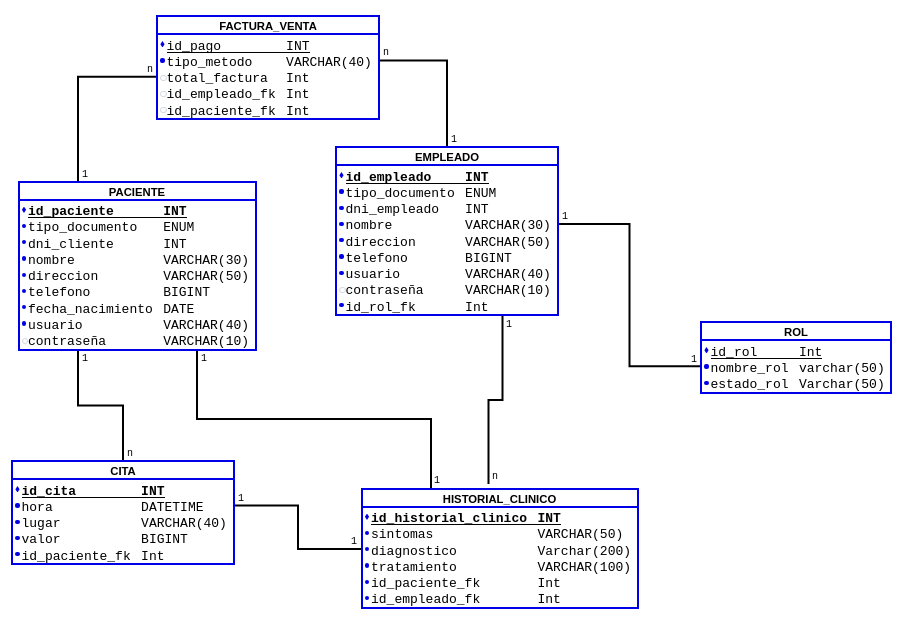
<!DOCTYPE html>
<html lang="es">
<head>
<meta charset="utf-8">
<title>Diagrama entidad-relación</title>
<style>
:root {
  --paper: #ffffff;
  --ink: #000000;
  --frame: #0000e6;
  --optional: #d4d8e2;
  --mono: "Liberation Mono", monospace;
}
* { box-sizing: border-box; margin: 0; padding: 0; }
html, body { width: 904px; height: 624px; overflow: hidden; background: var(--paper); }
.diagram { position: relative; width: 904px; height: 624px; overflow: hidden; color: var(--ink); }
.relations { position: absolute; inset: 0; fill: none; stroke: var(--ink); stroke-width: 2; }

.entity {
  position: absolute;
  left: var(--x); top: var(--y); width: var(--w); height: var(--h);
  border: 2px solid var(--frame);
  background: var(--paper);
}
.entity h2 {
  height: 18px;
  border-bottom: 2px solid var(--frame);
  font: bold 11.3px/18px "Liberation Sans", sans-serif;
  text-align: center;
}
.entity ul { padding-top: 3.5px; list-style: none; font: 13px/16.25px var(--mono); }
.entity li {
  position: relative;
  display: grid;
  grid-template-columns: calc(var(--name) + 10.4px) max-content;
  height: 16.25px;
  padding-left: 8.5px;
  white-space: nowrap;
}
.entity li::before {
  content: "";
  position: absolute;
  left: 2.4px; top: 3.6px; width: 4.2px; height: 4.2px;
  border-radius: 50%;
  background: var(--frame);
}
.entity .optional::before { background: none; border: 1px solid var(--optional); }
.entity .key::before {
  top: 2.5px; height: 6.4px;
  border-radius: 0;
  clip-path: polygon(50% 0, 100% 50%, 50% 100%, 0 50%);
}
.key span { background: linear-gradient(var(--ink), var(--ink)) 0 13px / 100% 1px no-repeat; }
.strong { font-weight: bold; }

.factura   { --x: 156px;   --y: 15px;    --w: 224px; --h: 105px; --name: 14ch; }
.paciente  { --x: 17.5px;  --y: 180.5px; --w: 239px; --h: 170px; --name: 16ch; }
.empleado  { --x: 335px;   --y: 146px;   --w: 224px; --h: 170px; --name: 14ch; }
.rol       { --x: 700px;   --y: 321px;   --w: 192px; --h: 73px;  --name: 10ch; }
.cita      { --x: 11px;    --y: 460px;   --w: 224px; --h: 105px; --name: 14ch; }
.historial { --x: 360.5px; --y: 487.5px; --w: 278px; --h: 121px; --name: 20ch; }

.cardinality { position: absolute; font: 10px/10px var(--mono); }
</style>
</head>
<body>
<main class="diagram">
  <svg class="relations" width="904" height="624" viewBox="0 0 904 624" aria-hidden="true">
    <path d="M157 76.8H78V182"/>
    <path d="M379 60.5H447V147"/>
    <path d="M558 224H629.5V366.3H701"/>
    <path d="M502.5 315V400H488.5V484"/>
    <path d="M78 350V405.5H123V461"/>
    <path d="M197 350V419H431V488"/>
    <path d="M234 505.5H298V549H362"/>
  </svg>

  <section class="entity factura">
    <h2>FACTURA_VENTA</h2>
    <ul>
      <li class="key"><span>id_pago</span><span>INT</span></li>
      <li><span>tipo_metodo</span><span>VARCHAR(40)</span></li>
      <li class="optional"><span>total_factura</span><span>Int</span></li>
      <li class="optional"><span>id_empleado_fk</span><span>Int</span></li>
      <li class="optional"><span>id_paciente_fk</span><span>Int</span></li>
    </ul>
  </section>

  <section class="entity paciente">
    <h2>PACIENTE</h2>
    <ul>
      <li class="key strong"><span>id_paciente</span><span>INT</span></li>
      <li><span>tipo_documento</span><span>ENUM</span></li>
      <li><span>dni_cliente</span><span>INT</span></li>
      <li><span>nombre</span><span>VARCHAR(30)</span></li>
      <li><span>direccion</span><span>VARCHAR(50)</span></li>
      <li><span>telefono</span><span>BIGINT</span></li>
      <li><span>fecha_nacimiento</span><span>DATE</span></li>
      <li><span>usuario</span><span>VARCHAR(40)</span></li>
      <li class="optional"><span>contraseña</span><span>VARCHAR(10)</span></li>
    </ul>
  </section>

  <section class="entity empleado">
    <h2>EMPLEADO</h2>
    <ul>
      <li class="key strong"><span>id_empleado</span><span>INT</span></li>
      <li><span>tipo_documento</span><span>ENUM</span></li>
      <li><span>dni_empleado</span><span>INT</span></li>
      <li><span>nombre</span><span>VARCHAR(30)</span></li>
      <li><span>direccion</span><span>VARCHAR(50)</span></li>
      <li><span>telefono</span><span>BIGINT</span></li>
      <li><span>usuario</span><span>VARCHAR(40)</span></li>
      <li class="optional"><span>contraseña</span><span>VARCHAR(10)</span></li>
      <li><span>id_rol_fk</span><span>Int</span></li>
    </ul>
  </section>

  <section class="entity rol">
    <h2>ROL</h2>
    <ul>
      <li class="key"><span>id_rol</span><span>Int</span></li>
      <li><span>nombre_rol</span><span>varchar(50)</span></li>
      <li><span>estado_rol</span><span>Varchar(50)</span></li>
    </ul>
  </section>

  <section class="entity cita">
    <h2>CITA</h2>
    <ul>
      <li class="key strong"><span>id_cita</span><span>INT</span></li>
      <li><span>hora</span><span>DATETIME</span></li>
      <li><span>lugar</span><span>VARCHAR(40)</span></li>
      <li><span>valor</span><span>BIGINT</span></li>
      <li><span>id_paciente_fk</span><span>Int</span></li>
    </ul>
  </section>

  <section class="entity historial">
    <h2>HISTORIAL_CLINICO</h2>
    <ul>
      <li class="key strong"><span>id_historial_clinico</span><span>INT</span></li>
      <li><span>sintomas</span><span>VARCHAR(50)</span></li>
      <li><span>diagnostico</span><span>Varchar(200)</span></li>
      <li><span>tratamiento</span><span>VARCHAR(100)</span></li>
      <li><span>id_paciente_fk</span><span>Int</span></li>
      <li><span>id_empleado_fk</span><span>Int</span></li>
    </ul>
  </section>

  <span class="cardinality" style="left:147px;top:65px">n</span>
  <span class="cardinality" style="left:82px;top:170px">1</span>
  <span class="cardinality" style="left:383px;top:48px">n</span>
  <span class="cardinality" style="left:451px;top:135px">1</span>
  <span class="cardinality" style="left:562px;top:212px">1</span>
  <span class="cardinality" style="left:691px;top:355px">1</span>
  <span class="cardinality" style="left:506px;top:320px">1</span>
  <span class="cardinality" style="left:492px;top:472px">n</span>
  <span class="cardinality" style="left:82px;top:354px">1</span>
  <span class="cardinality" style="left:127px;top:449px">n</span>
  <span class="cardinality" style="left:201px;top:354px">1</span>
  <span class="cardinality" style="left:434px;top:476px">1</span>
  <span class="cardinality" style="left:238px;top:494px">1</span>
  <span class="cardinality" style="left:351px;top:537px">1</span>
</main>
</body>
</html>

==============================

EXERCISE DESCRIPTION =>
Without including any picture, set down every line above exactly as it stands.

EXERCISE OUTPUT =>
<!DOCTYPE html>
<html lang="es">
<head>
<meta charset="utf-8">
<title>Diagrama entidad-relación</title>
<style>
:root {
  --paper: #ffffff;
  --ink: #000000;
  --frame: #0000e6;
  --optional: #d4d8e2;
  --mono: "Liberation Mono", monospace;
}
* { box-sizing: border-box; margin: 0; padding: 0; }
html, body { width: 904px; height: 624px; overflow: hidden; background: var(--paper); }
.diagram { position: relative; width: 904px; height: 624px; overflow: hidden; color: var(--ink); }
.relations { position: absolute; inset: 0; fill: none; stroke: var(--ink); stroke-width: 2; }

.entity {
  position: absolute;
  left: var(--x); top: var(--y); width: var(--w); height: var(--h);
  border: 2px solid var(--frame);
  background: var(--paper);
}
.entity h2 {
  height: 18px;
  border-bottom: 2px solid var(--frame);
  font: bold 11.3px/18px "Liberation Sans", sans-serif;
  text-align: center;
}
.entity ul { padding-top: 3.5px; list-style: none; font: 13px/16.25px var(--mono); }
.entity li {
  position: relative;
  display: grid;
  grid-template-columns: calc(var(--name) + 10.4px) max-content;
  height: 16.25px;
  padding-left: 8.5px;
  white-space: nowrap;
}
.entity li::before {
  content: "";
  position: absolute;
  left: 2.4px; top: 3.6px; width: 4.2px; height: 4.2px;
  border-radius: 50%;
  background: var(--frame);
}
.entity .optional::before { background: none; border: 1px solid var(--optional); }
.entity .key::before {
  top: 2.5px; height: 6.4px;
  border-radius: 0;
  clip-path: polygon(50% 0, 100% 50%, 50% 100%, 0 50%);
}
.key span { background: linear-gradient(var(--ink), var(--ink)) 0 13px / 100% 1px no-repeat; }
.strong { font-weight: bold; }

.factura   { --x: 156px;   --y: 15px;    --w: 224px; --h: 105px; --name: 14ch; }
.paciente  { --x: 17.5px;  --y: 180.5px; --w: 239px; --h: 170px; --name: 16ch; }
.empleado  { --x: 335px;   --y: 146px;   --w: 224px; --h: 170px; --name: 14ch; }
.rol       { --x: 700px;   --y: 321px;   --w: 192px; --h: 73px;  --name: 10ch; }
.cita      { --x: 11px;    --y: 460px;   --w: 224px; --h: 105px; --name: 14ch; }
.historial { --x: 360.5px; --y: 487.5px; --w: 278px; --h: 121px; --name: 20ch; }

.cardinality { position: absolute; font: 10px/10px var(--mono); }
</style>
</head>
<body>
<main class="diagram">
  <svg class="relations" width="904" height="624" viewBox="0 0 904 624" aria-hidden="true">
    <path d="M157 76.8H78V182"/>
    <path d="M379 60.5H447V147"/>
    <path d="M558 224H629.5V366.3H701"/>
    <path d="M502.5 315V400H488.5V484"/>
    <path d="M78 350V405.5H123V461"/>
    <path d="M197 350V419H431V488"/>
    <path d="M234 505.5H298V549H362"/>
  </svg>

  <section class="entity factura">
    <h2>FACTURA_VENTA</h2>
    <ul>
      <li class="key"><span>id_pago</span><span>INT</span></li>
      <li><span>tipo_metodo</span><span>VARCHAR(40)</span></li>
      <li class="optional"><span>total_factura</span><span>Int</span></li>
      <li class="optional"><span>id_empleado_fk</span><span>Int</span></li>
      <li class="optional"><span>id_paciente_fk</span><span>Int</span></li>
    </ul>
  </section>

  <section class="entity paciente">
    <h2>PACIENTE</h2>
    <ul>
      <li class="key strong"><span>id_paciente</span><span>INT</span></li>
      <li><span>tipo_documento</span><span>ENUM</span></li>
      <li><span>dni_cliente</span><span>INT</span></li>
      <li><span>nombre</span><span>VARCHAR(30)</span></li>
      <li><span>direccion</span><span>VARCHAR(50)</span></li>
      <li><span>telefono</span><span>BIGINT</span></li>
      <li><span>fecha_nacimiento</span><span>DATE</span></li>
      <li><span>usuario</span><span>VARCHAR(40)</span></li>
      <li class="optional"><span>contraseña</span><span>VARCHAR(10)</span></li>
    </ul>
  </section>

  <section class="entity empleado">
    <h2>EMPLEADO</h2>
    <ul>
      <li class="key strong"><span>id_empleado</span><span>INT</span></li>
      <li><span>tipo_documento</span><span>ENUM</span></li>
      <li><span>dni_empleado</span><span>INT</span></li>
      <li><span>nombre</span><span>VARCHAR(30)</span></li>
      <li><span>direccion</span><span>VARCHAR(50)</span></li>
      <li><span>telefono</span><span>BIGINT</span></li>
      <li><span>usuario</span><span>VARCHAR(40)</span></li>
      <li class="optional"><span>contraseña</span><span>VARCHAR(10)</span></li>
      <li><span>id_rol_fk</span><span>Int</span></li>
    </ul>
  </section>

  <section class="entity rol">
    <h2>ROL</h2>
    <ul>
      <li class="key"><span>id_rol</span><span>Int</span></li>
      <li><span>nombre_rol</span><span>varchar(50)</span></li>
      <li><span>estado_rol</span><span>Varchar(50)</span></li>
    </ul>
  </section>

  <section class="entity cita">
    <h2>CITA</h2>
    <ul>
      <li class="key strong"><span>id_cita</span><span>INT</span></li>
      <li><span>hora</span><span>DATETIME</span></li>
      <li><span>lugar</span><span>VARCHAR(40)</span></li>
      <li><span>valor</span><span>BIGINT</span></li>
      <li><span>id_paciente_fk</span><span>Int</span></li>
    </ul>
  </section>

  <section class="entity historial">
    <h2>HISTORIAL_CLINICO</h2>
    <ul>
      <li class="key strong"><span>id_historial_clinico</span><span>INT</span></li>
      <li><span>sintomas</span><span>VARCHAR(50)</span></li>
      <li><span>diagnostico</span><span>Varchar(200)</span></li>
      <li><span>tratamiento</span><span>VARCHAR(100)</span></li>
      <li><span>id_paciente_fk</span><span>Int</span></li>
      <li><span>id_empleado_fk</span><span>Int</span></li>
    </ul>
  </section>

  <span class="cardinality" style="left:147px;top:65px">n</span>
  <span class="cardinality" style="left:82px;top:170px">1</span>
  <span class="cardinality" style="left:383px;top:48px">n</span>
  <span class="cardinality" style="left:451px;top:135px">1</span>
  <span class="cardinality" style="left:562px;top:212px">1</span>
  <span class="cardinality" style="left:691px;top:355px">1</span>
  <span class="cardinality" style="left:506px;top:320px">1</span>
  <span class="cardinality" style="left:492px;top:472px">n</span>
  <span class="cardinality" style="left:82px;top:354px">1</span>
  <span class="cardinality" style="left:127px;top:449px">n</span>
  <span class="cardinality" style="left:201px;top:354px">1</span>
  <span class="cardinality" style="left:434px;top:476px">1</span>
  <span class="cardinality" style="left:238px;top:494px">1</span>
  <span class="cardinality" style="left:351px;top:537px">1</span>
</main>
</body>
</html>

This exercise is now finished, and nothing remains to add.